Dan is the adopted son of SVN | Saunders Ralston Dantzler. Really, he's the Property Manager & Facilities Director. He has served in various roles with the firm, starting as a market researcher, then drone pilot, and now serves as property manager. Dan discusses why it's important to have open lines of communication with clients and tenants.
Below is an excerpt from the interview. Listen above for the full podcast.
How did you start at SVN | SRD? Eight and a half years ago, Dean [Saunders] put me in to assist the researcher in verifying sales. I later said, "Listen, I have a film degree. How about I merge into that?" I convinced them to let me do that, and we started the drone program. I was the second commercial drone pilot in Florida, and I did that for a long time. I did some of our website stuff as well.
How important is drone footage in marketing these properties? Oh, it's massive. You see more than you ever could. Even walking every square inch, you're not going to see what you're able to see from the drone and get a full understanding of the property all at once. It became so efficient.
How did you move into property management? I was with Tyler Davis when I started. He had just come on, and we started doing that together. That's something I never thought I would be doing, but I was told I'd be good at it, and I unfortunately am.
The weirdest thing about my first week of property management was hiring a contractor. I never once did that. I never saw plumbers. I never saw electricians and never saw roofers at my house growing up. Never, ever once. I mean, my parents built their own house. So you don't call a plumber to come to fix something when you're the one that installed the plumbing. The hardest thing to get used to is calling somebody and making sure they're doing the job. I'm very particular about that stuff because I've done it my whole life. I did construction from the age of 13.
The property management team. Lauren [Smith] does a lot of the accounting and the early tenant relations of putting tenants into the space with leasing. Once they're in, for the most part, that's when I take over. I keep that relationship going and make sure that they're happy. The other side is that the building and the properties are maintained to keep the tenants pleased but also for longevity. I have an eye for keeping the cost of repairs down throughout the years by keeping up on certain things.
Why is it important to hire a property manager? I've been able to successfully build relationships with contractors, plumbers, electricians, and with roofers.

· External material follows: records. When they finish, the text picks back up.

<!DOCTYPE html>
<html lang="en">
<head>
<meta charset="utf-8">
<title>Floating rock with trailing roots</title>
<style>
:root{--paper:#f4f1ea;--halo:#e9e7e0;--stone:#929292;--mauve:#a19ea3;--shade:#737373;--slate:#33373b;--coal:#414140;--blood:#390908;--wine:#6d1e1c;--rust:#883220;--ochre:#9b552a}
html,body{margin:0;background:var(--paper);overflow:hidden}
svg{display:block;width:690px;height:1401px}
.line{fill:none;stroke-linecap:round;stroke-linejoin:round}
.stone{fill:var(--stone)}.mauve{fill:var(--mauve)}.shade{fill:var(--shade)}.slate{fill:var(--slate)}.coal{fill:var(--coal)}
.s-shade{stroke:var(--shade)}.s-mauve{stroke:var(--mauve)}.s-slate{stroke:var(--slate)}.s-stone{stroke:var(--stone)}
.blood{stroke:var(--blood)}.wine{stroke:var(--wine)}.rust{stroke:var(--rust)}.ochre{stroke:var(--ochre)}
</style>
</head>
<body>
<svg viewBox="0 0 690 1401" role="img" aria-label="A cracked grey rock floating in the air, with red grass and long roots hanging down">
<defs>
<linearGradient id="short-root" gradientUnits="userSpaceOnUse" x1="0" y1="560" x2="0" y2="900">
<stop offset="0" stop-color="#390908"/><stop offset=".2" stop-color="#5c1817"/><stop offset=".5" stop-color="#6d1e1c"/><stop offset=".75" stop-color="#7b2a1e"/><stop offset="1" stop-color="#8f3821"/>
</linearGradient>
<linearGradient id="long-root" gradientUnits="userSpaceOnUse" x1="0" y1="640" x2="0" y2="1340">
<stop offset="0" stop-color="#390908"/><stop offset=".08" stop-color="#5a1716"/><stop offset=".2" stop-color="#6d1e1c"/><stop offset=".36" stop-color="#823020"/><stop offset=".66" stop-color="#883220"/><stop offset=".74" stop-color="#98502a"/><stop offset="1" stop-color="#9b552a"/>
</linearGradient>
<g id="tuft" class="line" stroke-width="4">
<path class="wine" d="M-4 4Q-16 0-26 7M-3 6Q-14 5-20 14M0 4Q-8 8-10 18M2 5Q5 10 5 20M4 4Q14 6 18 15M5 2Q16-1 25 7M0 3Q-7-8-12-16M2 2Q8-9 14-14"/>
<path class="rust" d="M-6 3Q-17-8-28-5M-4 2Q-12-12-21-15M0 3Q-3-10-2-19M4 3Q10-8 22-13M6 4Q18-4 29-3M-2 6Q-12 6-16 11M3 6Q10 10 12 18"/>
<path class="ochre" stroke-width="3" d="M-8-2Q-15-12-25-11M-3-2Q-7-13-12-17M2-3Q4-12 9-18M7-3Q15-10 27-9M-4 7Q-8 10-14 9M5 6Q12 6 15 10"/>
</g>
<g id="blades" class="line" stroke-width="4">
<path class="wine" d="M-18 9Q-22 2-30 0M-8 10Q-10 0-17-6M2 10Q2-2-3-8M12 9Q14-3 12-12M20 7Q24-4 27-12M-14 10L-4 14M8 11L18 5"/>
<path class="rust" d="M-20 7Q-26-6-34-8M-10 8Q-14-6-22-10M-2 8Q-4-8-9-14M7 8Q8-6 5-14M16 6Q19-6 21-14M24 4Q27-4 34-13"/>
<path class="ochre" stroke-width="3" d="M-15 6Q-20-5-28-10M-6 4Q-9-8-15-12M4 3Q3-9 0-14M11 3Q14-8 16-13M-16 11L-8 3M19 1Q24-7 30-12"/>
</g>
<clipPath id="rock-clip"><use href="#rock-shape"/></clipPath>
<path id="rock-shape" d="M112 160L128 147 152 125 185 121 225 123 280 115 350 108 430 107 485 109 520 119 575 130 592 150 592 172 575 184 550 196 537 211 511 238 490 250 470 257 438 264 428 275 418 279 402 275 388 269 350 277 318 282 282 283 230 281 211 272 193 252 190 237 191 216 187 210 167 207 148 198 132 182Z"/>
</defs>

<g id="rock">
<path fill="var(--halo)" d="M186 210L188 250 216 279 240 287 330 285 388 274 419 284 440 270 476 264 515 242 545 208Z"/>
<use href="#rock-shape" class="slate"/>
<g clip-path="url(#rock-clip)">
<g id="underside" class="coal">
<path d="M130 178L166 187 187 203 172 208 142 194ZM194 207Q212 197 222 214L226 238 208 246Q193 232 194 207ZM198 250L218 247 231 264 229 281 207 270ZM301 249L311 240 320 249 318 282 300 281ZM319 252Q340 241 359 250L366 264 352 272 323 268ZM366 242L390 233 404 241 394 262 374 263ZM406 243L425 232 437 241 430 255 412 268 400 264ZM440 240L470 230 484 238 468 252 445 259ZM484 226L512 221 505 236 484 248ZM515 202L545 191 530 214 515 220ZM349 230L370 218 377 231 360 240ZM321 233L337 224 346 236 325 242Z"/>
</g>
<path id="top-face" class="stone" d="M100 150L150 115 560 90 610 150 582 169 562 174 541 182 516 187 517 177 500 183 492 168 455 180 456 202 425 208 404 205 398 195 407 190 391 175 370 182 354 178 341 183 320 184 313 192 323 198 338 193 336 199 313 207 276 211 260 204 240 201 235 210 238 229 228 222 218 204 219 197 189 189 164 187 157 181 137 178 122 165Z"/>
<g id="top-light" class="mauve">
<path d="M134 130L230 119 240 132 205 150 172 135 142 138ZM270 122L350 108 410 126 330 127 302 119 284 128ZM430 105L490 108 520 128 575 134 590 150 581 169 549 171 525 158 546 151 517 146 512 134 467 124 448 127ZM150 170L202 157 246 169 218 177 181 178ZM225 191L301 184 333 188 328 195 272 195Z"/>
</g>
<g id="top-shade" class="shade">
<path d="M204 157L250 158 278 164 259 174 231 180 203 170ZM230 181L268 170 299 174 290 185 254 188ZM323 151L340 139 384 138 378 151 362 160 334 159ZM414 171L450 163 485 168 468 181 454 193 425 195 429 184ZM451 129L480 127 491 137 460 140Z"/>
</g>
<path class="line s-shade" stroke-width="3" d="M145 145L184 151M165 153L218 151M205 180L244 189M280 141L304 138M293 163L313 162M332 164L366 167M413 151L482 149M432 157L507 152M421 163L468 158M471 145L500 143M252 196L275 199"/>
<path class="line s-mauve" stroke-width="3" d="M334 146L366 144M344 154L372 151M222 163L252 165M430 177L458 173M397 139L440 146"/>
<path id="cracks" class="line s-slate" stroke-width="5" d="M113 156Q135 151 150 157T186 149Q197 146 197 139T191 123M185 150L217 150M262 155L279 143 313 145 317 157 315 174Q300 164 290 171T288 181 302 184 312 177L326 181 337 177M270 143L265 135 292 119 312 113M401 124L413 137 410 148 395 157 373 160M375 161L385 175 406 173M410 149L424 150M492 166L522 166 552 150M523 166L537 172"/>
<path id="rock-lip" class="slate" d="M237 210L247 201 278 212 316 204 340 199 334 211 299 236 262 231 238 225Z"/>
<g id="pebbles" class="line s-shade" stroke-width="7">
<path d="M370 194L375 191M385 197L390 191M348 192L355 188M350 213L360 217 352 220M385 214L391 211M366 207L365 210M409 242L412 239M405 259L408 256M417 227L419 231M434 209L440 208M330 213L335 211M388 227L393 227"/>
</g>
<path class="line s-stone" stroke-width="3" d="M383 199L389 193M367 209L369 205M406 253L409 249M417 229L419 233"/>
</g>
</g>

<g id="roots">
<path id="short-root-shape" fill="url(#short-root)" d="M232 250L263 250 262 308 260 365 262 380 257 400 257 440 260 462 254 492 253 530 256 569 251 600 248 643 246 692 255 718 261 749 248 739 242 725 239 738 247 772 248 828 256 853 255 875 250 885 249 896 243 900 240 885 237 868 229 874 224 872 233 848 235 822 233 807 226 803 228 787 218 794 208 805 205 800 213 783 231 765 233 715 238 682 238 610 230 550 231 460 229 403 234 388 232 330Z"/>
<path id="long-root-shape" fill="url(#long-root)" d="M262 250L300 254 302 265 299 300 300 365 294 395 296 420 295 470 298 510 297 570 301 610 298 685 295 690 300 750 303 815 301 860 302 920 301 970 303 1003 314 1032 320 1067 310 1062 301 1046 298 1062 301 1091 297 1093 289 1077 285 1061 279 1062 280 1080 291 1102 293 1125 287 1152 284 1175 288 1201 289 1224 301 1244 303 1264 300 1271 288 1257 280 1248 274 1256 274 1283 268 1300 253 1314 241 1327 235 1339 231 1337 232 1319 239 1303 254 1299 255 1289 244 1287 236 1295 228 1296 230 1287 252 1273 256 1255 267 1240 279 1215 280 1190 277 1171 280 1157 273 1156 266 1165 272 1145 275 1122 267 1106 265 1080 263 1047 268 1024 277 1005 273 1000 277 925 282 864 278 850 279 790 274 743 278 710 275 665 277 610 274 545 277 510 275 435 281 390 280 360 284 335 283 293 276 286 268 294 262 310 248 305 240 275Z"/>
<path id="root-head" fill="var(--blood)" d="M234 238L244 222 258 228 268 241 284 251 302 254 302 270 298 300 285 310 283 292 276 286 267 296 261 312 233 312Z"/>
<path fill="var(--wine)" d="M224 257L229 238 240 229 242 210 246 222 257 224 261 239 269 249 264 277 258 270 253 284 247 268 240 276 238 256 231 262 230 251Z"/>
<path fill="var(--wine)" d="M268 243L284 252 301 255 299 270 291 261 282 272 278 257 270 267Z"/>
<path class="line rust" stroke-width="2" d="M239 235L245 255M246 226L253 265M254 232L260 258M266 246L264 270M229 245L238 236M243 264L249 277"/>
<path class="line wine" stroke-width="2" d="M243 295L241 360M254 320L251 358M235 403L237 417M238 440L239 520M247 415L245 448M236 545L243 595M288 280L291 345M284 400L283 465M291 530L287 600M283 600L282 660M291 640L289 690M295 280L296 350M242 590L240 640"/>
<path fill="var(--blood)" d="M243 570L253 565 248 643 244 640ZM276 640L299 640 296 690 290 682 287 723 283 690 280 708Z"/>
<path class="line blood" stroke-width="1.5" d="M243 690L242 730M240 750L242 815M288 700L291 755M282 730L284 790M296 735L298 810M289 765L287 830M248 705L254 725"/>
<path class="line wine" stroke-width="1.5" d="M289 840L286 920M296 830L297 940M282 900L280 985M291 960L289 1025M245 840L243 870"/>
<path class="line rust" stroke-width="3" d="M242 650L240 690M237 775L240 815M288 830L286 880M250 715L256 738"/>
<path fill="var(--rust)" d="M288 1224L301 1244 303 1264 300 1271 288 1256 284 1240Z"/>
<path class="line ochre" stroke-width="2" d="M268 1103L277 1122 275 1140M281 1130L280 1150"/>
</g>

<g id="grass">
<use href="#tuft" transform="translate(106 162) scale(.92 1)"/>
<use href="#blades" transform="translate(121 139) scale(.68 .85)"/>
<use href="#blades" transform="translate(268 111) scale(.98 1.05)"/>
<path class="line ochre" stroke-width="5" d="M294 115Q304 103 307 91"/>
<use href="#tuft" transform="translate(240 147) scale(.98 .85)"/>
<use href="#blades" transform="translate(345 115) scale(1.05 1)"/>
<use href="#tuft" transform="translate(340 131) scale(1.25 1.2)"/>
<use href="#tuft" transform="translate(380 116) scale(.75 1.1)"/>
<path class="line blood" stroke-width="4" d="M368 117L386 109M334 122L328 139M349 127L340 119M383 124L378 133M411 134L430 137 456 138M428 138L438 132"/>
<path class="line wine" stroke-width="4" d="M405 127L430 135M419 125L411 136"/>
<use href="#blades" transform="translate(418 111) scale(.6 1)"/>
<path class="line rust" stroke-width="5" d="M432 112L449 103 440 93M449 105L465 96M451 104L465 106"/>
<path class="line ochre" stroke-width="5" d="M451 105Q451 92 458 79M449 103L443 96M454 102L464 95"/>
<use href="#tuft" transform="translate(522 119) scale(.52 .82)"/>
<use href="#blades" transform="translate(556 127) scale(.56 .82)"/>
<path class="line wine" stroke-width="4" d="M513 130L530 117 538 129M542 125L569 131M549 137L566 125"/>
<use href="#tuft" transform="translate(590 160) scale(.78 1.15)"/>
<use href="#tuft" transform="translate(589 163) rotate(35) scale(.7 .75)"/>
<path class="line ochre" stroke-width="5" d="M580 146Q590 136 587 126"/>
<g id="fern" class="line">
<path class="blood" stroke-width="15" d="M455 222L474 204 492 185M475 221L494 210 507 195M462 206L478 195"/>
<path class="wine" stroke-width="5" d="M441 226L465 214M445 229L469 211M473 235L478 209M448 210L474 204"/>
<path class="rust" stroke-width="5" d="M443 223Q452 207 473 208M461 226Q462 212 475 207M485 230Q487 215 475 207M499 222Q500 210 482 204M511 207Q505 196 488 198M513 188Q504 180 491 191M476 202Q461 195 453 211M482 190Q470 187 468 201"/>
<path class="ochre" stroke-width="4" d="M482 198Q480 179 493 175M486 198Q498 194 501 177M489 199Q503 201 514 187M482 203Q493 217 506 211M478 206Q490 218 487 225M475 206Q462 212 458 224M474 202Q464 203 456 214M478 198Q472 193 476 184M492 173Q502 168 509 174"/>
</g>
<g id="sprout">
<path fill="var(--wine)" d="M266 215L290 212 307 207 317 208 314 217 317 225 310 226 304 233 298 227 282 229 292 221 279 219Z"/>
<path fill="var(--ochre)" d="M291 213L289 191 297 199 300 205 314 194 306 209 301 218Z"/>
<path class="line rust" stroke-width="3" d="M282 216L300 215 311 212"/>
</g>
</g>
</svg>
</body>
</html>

Many people will call someone and say, "Hey, I need this job done," not understanding anything about it, not understanding what goes into even the smallest project. Because I have that understanding, I've built a stronger trust and relationship with my contractors. Because I understand what they're doing and how much work certain things are. I also understand when they're charging too much to do something.
Everyone has noticed how much the world has changed in the past year, and things have gotten harder. Well, my job has gotten substantially harder. You can't get a roof for nine months because of materials; you can't get anything. Without the relationships I've built, it would take months to complete the smallest of projects. As we were saying the other day, time kills all deals. So the faster you can get something done, usually always the better.
Reasoning with people. I'm a firm believer in "you get treated the way you treat people." It's always good to be nice to people and be respectful. You're not going to get very far calling somebody and yelling at them, saying, "you need this done." You really just need to explain the situation and be polite about it.
Now the hardest thing is you might be waiting six months for these floor tiles to come in because of the world we're in, or they might have to charge more to get it done because they have 10,000 other projects. So I tell people, "if you're not picky about what you're wanting, we can get it done in 30 days… "if you want this very specific thing, you're gonna have to be patient."
Cool as a cucumber. I tend to handle any difficult situation relatively calmly to the point where my wife finds it concerning. When your kid gets locked in the car or a wheel falls off a Jeep while we're driving, I don't make a noise. I'm cool as a cucumber. I'm calm, naturally. I'm more chaotic when it's not crazy, but so much stuff happens to me that I'm just calm about it.